Stored data
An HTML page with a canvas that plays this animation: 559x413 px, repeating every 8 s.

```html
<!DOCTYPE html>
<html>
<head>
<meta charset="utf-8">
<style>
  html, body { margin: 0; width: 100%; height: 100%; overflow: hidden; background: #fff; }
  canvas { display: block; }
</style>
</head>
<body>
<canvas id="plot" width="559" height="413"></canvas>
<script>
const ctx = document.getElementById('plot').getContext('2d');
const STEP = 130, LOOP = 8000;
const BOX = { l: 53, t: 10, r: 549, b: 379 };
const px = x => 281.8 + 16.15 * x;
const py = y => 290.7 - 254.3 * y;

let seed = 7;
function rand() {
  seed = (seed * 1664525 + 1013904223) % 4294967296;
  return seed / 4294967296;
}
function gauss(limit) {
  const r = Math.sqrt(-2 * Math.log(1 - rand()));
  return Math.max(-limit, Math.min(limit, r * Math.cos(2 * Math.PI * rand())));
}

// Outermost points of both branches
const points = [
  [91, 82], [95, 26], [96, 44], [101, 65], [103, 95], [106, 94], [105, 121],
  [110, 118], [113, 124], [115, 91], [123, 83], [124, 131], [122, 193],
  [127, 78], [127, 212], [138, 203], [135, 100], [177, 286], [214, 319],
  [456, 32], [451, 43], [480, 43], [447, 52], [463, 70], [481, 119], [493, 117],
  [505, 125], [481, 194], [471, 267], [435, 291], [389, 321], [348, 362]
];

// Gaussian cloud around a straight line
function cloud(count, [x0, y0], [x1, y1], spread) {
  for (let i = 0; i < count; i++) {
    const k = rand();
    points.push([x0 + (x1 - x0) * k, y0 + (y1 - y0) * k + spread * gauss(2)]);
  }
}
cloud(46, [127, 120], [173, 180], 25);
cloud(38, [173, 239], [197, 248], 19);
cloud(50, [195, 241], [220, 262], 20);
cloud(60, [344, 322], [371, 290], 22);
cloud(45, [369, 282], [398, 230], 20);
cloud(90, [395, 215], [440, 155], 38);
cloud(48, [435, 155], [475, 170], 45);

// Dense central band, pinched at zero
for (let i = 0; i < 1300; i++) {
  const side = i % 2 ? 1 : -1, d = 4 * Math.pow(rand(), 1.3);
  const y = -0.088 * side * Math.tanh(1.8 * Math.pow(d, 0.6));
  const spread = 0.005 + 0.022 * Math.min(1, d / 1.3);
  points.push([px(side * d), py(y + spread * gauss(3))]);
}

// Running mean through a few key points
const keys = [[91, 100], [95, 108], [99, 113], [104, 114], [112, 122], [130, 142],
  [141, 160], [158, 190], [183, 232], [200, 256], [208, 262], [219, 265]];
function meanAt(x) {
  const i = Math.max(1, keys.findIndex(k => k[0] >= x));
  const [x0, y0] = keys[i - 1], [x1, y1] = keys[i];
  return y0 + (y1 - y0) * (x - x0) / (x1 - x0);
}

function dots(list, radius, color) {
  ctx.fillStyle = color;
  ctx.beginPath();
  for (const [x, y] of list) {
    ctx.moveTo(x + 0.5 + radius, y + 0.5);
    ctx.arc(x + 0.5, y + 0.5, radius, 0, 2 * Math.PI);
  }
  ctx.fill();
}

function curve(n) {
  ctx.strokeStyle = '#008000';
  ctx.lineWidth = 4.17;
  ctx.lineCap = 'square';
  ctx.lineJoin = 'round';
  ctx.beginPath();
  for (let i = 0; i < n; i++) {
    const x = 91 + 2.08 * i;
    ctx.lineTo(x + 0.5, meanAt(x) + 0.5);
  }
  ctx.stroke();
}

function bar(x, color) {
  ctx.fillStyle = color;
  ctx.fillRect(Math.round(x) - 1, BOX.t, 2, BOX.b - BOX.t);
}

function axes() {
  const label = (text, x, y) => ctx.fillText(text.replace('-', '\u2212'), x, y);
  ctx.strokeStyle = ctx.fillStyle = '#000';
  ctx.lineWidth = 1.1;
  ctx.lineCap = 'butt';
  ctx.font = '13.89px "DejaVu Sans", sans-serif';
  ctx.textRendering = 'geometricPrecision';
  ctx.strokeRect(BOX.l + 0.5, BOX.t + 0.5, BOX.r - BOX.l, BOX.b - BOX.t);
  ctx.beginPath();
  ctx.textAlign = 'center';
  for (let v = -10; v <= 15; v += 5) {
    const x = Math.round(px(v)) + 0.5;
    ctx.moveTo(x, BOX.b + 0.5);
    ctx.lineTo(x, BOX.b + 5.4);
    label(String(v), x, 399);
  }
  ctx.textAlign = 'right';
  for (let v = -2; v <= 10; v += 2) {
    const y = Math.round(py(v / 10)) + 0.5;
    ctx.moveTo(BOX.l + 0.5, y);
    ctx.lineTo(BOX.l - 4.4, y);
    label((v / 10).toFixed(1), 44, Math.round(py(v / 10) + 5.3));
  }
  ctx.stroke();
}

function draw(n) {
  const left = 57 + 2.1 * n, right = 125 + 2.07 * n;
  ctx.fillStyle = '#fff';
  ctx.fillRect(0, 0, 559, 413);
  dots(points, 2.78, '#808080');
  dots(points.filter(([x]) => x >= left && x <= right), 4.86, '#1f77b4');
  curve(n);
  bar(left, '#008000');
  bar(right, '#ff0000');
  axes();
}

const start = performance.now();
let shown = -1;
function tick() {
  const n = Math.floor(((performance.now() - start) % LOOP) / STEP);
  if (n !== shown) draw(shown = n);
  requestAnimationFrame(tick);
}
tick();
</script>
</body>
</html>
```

- **EXERCISE**:
Reproduce all of the entries word for word. Omit nothing.

- **SOLUTION TO THIS TASK**:
An HTML page with a canvas that plays this animation: 559x413 px, repeating every 8 s.

```html
<!DOCTYPE html>
<html>
<head>
<meta charset="utf-8">
<style>
  html, body { margin: 0; width: 100%; height: 100%; overflow: hidden; background: #fff; }
  canvas { display: block; }
</style>
</head>
<body>
<canvas id="plot" width="559" height="413"></canvas>
<script>
const ctx = document.getElementById('plot').getContext('2d');
const STEP = 130, LOOP = 8000;
const BOX = { l: 53, t: 10, r: 549, b: 379 };
const px = x => 281.8 + 16.15 * x;
const py = y => 290.7 - 254.3 * y;

let seed = 7;
function rand() {
  seed = (seed * 1664525 + 1013904223) % 4294967296;
  return seed / 4294967296;
}
function gauss(limit) {
  const r = Math.sqrt(-2 * Math.log(1 - rand()));
  return Math.max(-limit, Math.min(limit, r * Math.cos(2 * Math.PI * rand())));
}

// Outermost points of both branches
const points = [
  [91, 82], [95, 26], [96, 44], [101, 65], [103, 95], [106, 94], [105, 121],
  [110, 118], [113, 124], [115, 91], [123, 83], [124, 131], [122, 193],
  [127, 78], [127, 212], [138, 203], [135, 100], [177, 286], [214, 319],
  [456, 32], [451, 43], [480, 43], [447, 52], [463, 70], [481, 119], [493, 117],
  [505, 125], [481, 194], [471, 267], [435, 291], [389, 321], [348, 362]
];

// Gaussian cloud around a straight line
function cloud(count, [x0, y0], [x1, y1], spread) {
  for (let i = 0; i < count; i++) {
    const k = rand();
    points.push([x0 + (x1 - x0) * k, y0 + (y1 - y0) * k + spread * gauss(2)]);
  }
}
cloud(46, [127, 120], [173, 180], 25);
cloud(38, [173, 239], [197, 248], 19);
cloud(50, [195, 241], [220, 262], 20);
cloud(60, [344, 322], [371, 290], 22);
cloud(45, [369, 282], [398, 230], 20);
cloud(90, [395, 215], [440, 155], 38);
cloud(48, [435, 155], [475, 170], 45);

// Dense central band, pinched at zero
for (let i = 0; i < 1300; i++) {
  const side = i % 2 ? 1 : -1, d = 4 * Math.pow(rand(), 1.3);
  const y = -0.088 * side * Math.tanh(1.8 * Math.pow(d, 0.6));
  const spread = 0.005 + 0.022 * Math.min(1, d / 1.3);
  points.push([px(side * d), py(y + spread * gauss(3))]);
}

// Running mean through a few key points
const keys = [[91, 100], [95, 108], [99, 113], [104, 114], [112, 122], [130, 142],
  [141, 160], [158, 190], [183, 232], [200, 256], [208, 262], [219, 265]];
function meanAt(x) {
  const i = Math.max(1, keys.findIndex(k => k[0] >= x));
  const [x0, y0] = keys[i - 1], [x1, y1] = keys[i];
  return y0 + (y1 - y0) * (x - x0) / (x1 - x0);
}

function dots(list, radius, color) {
  ctx.fillStyle = color;
  ctx.beginPath();
  for (const [x, y] of list) {
    ctx.moveTo(x + 0.5 + radius, y + 0.5);
    ctx.arc(x + 0.5, y + 0.5, radius, 0, 2 * Math.PI);
  }
  ctx.fill();
}

function curve(n) {
  ctx.strokeStyle = '#008000';
  ctx.lineWidth = 4.17;
  ctx.lineCap = 'square';
  ctx.lineJoin = 'round';
  ctx.beginPath();
  for (let i = 0; i < n; i++) {
    const x = 91 + 2.08 * i;
    ctx.lineTo(x + 0.5, meanAt(x) + 0.5);
  }
  ctx.stroke();
}

function bar(x, color) {
  ctx.fillStyle = color;
  ctx.fillRect(Math.round(x) - 1, BOX.t, 2, BOX.b - BOX.t);
}

function axes() {
  const label = (text, x, y) => ctx.fillText(text.replace('-', '\u2212'), x, y);
  ctx.strokeStyle = ctx.fillStyle = '#000';
  ctx.lineWidth = 1.1;
  ctx.lineCap = 'butt';
  ctx.font = '13.89px "DejaVu Sans", sans-serif';
  ctx.textRendering = 'geometricPrecision';
  ctx.strokeRect(BOX.l + 0.5, BOX.t + 0.5, BOX.r - BOX.l, BOX.b - BOX.t);
  ctx.beginPath();
  ctx.textAlign = 'center';
  for (let v = -10; v <= 15; v += 5) {
    const x = Math.round(px(v)) + 0.5;
    ctx.moveTo(x, BOX.b + 0.5);
    ctx.lineTo(x, BOX.b + 5.4);
    label(String(v), x, 399);
  }
  ctx.textAlign = 'right';
  for (let v = -2; v <= 10; v += 2) {
    const y = Math.round(py(v / 10)) + 0.5;
    ctx.moveTo(BOX.l + 0.5, y);
    ctx.lineTo(BOX.l - 4.4, y);
    label((v / 10).toFixed(1), 44, Math.round(py(v / 10) + 5.3));
  }
  ctx.stroke();
}

function draw(n) {
  const left = 57 + 2.1 * n, right = 125 + 2.07 * n;
  ctx.fillStyle = '#fff';
  ctx.fillRect(0, 0, 559, 413);
  dots(points, 2.78, '#808080');
  dots(points.filter(([x]) => x >= left && x <= right), 4.86, '#1f77b4');
  curve(n);
  bar(left, '#008000');
  bar(right, '#ff0000');
  axes();
}

const start = performance.now();
let shown = -1;
function tick() {
  const n = Math.floor(((performance.now() - start) % LOOP) / STEP);
  if (n !== shown) draw(shown = n);
  requestAnimationFrame(tick);
}
tick();
</script>
</body>
</html>
```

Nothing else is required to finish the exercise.